A security guard also makes a low median salary of $34,770. That salary is modest enough that you might have to make cash on the side just to make ends meet.
An associate degree can be helpful for some careers and might even lead to a salary that helps you build up your savings.

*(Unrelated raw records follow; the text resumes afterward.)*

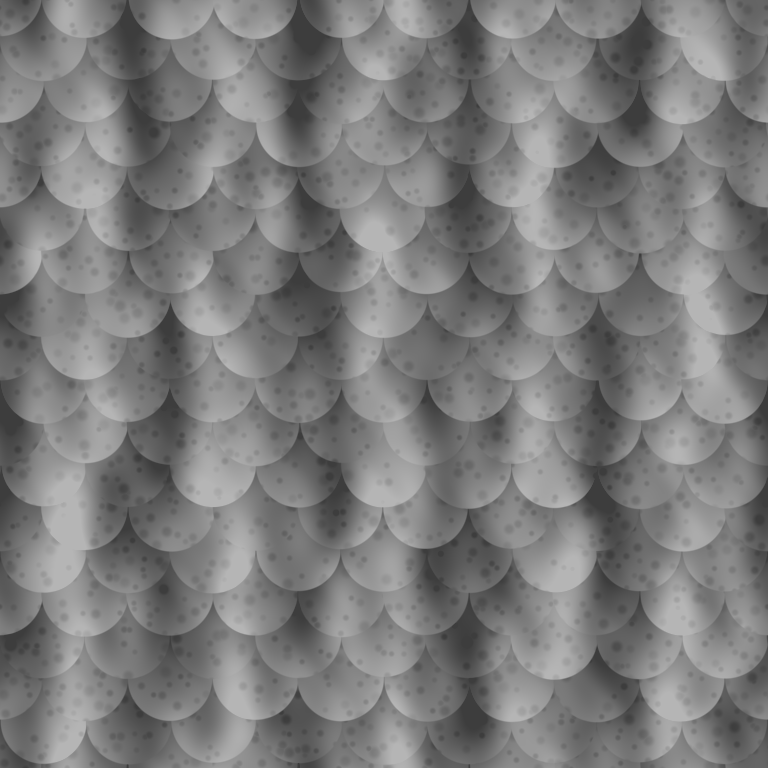
This pattern is drawn by a three.js fragment shader. Its source:

```glsl
varying vec2 vUv;

const float UNITS = 18.0;       // rows of scales; each scale is two units wide
const float TAU = 6.2831853;

vec3 hash3(vec3 p) {
  p = fract(p * vec3(0.1031, 0.1030, 0.0973));
  p += dot(p, p.yxz + 33.33);
  return fract((p.xxy + p.yxx) * p.zyx);
}

float wave(vec2 p, vec2 frequency, float phase) {
  return sin(TAU * (dot(p, frequency) + phase));
}

// Long vertical stains; whole frequencies wrap on the canvas
float streaks(vec2 uv) {
  float sway = 0.05 * wave(uv, vec2(1.0, 3.0), 0.2)
             + 0.04 * wave(uv, vec2(2.0, -5.0), 0.6);
  float tone = 0.62 * wave(uv, vec2(5.0, 0.0), 0.75 + sway);
  tone += 0.22 * wave(uv, vec2(9.0, 1.0), 0.3 - sway);
  tone += 0.16 * wave(uv, vec2(14.0, -1.0), 0.1 + 2.0 * sway);
  tone += 0.14 * wave(uv, vec2(3.0, 2.0), 0.55);
  tone += 0.16 * wave(uv, vec2(-7.0, 3.0), 0.8 + sway);
  tone += 0.14 * wave(uv, vec2(11.0, 5.0), 0.4 - sway);
  return tone;
}

// Soft upright blotches inside one scale
float clouds(vec2 p, float seed) {
  float bend = 0.15 * wave(p, vec2(0.2, 0.4), seed * 3.0);
  return 0.5 * wave(p, vec2(0.4, 0.1), seed * 7.0 + bend)
       + 0.3 * wave(p, vec2(-0.6, 0.35), seed * 11.0 - bend)
       + 0.2 * wave(p, vec2(0.9, 0.3), seed * 5.0 + 2.0 * bend);
}

// Cellular speckles of mixed size and strength
float speckles(vec2 p, float seed, float density) {
  vec2 cell = floor(p);
  float dark = 0.0;
  for (int y = -1; y <= 1; y++) {
    for (int x = -1; x <= 1; x++) {
      vec2 id = cell + vec2(float(x), float(y));
      vec3 place = hash3(vec3(id + 40.0, seed * 91.0 + 3.0));
      vec3 look = hash3(vec3(id + 71.0, seed * 57.0 + 9.0));
      float radius = mix(0.22, 0.48, look.x * look.x);
      float d = length(p - id - place.xy);
      float spot = 1.0 - smoothstep(radius * 0.3, radius * 1.15, d);
      dark = max(dark, spot * mix(0.4, 1.0, look.y) * step(place.z, density));
    }
  }
  return dark;
}

// Rounded tip below the centre, straight sides above it
float scaleDistance(vec2 p, float radius) {
  return length(vec2(p.x, min(p.y, 0.0))) - radius;
}

float scaleTone(vec2 p, vec3 trait, float stain) {
  float tone = 0.492 - 0.118 * (p.y + 0.28);
  tone += 0.19 * stain + 0.13 * (trait.x - 0.5);
  tone += 0.045 * clouds(p, trait.y);
  float dots = speckles(p * 2.8, trait.z, mix(0.5, 0.95, trait.y));
  return tone - 0.08 * dots;
}

void main() {
  vec2 p = vUv * UNITS - vec2(0.0, 0.117);
  float stain = streaks(vUv);
  float baseRow = floor(p.y);
  float tone = 0.3;

  // Upper rows hang over lower rows
  for (int k = -1; k <= 2; k++) {
    float row = baseRow + float(k);
    float odd = mod(row, 2.0);
    float left = 2.0 * floor((p.x - odd) * 0.5) + odd;
    for (int i = 0; i < 2; i++) {
      vec2 center = vec2(left + 2.0 * float(i), row);
      vec2 id = mod(center, UNITS);
      vec3 trait = hash3(vec3(id + 5.0, 17.0));
      vec3 shift = hash3(vec3(id + 23.0, 41.0)) - 0.5;
      vec2 local = p - center - 0.06 * shift.xy;
      float d = scaleDistance(local, 1.01 + 0.04 * shift.z);
      float cover = 1.0 - smoothstep(-0.022, 0.022, d);
      if (cover > 0.0) {
        tone = mix(tone, scaleTone(local, trait, stain), cover);
      }
    }
  }
  gl_FragColor = vec4(vec3(clamp(tone, 0.24, 0.71)), 1.0);
}
```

But in many cases, an associate degree is not worth the time and cost.
So, think twice before pursuing the associate degrees on this list.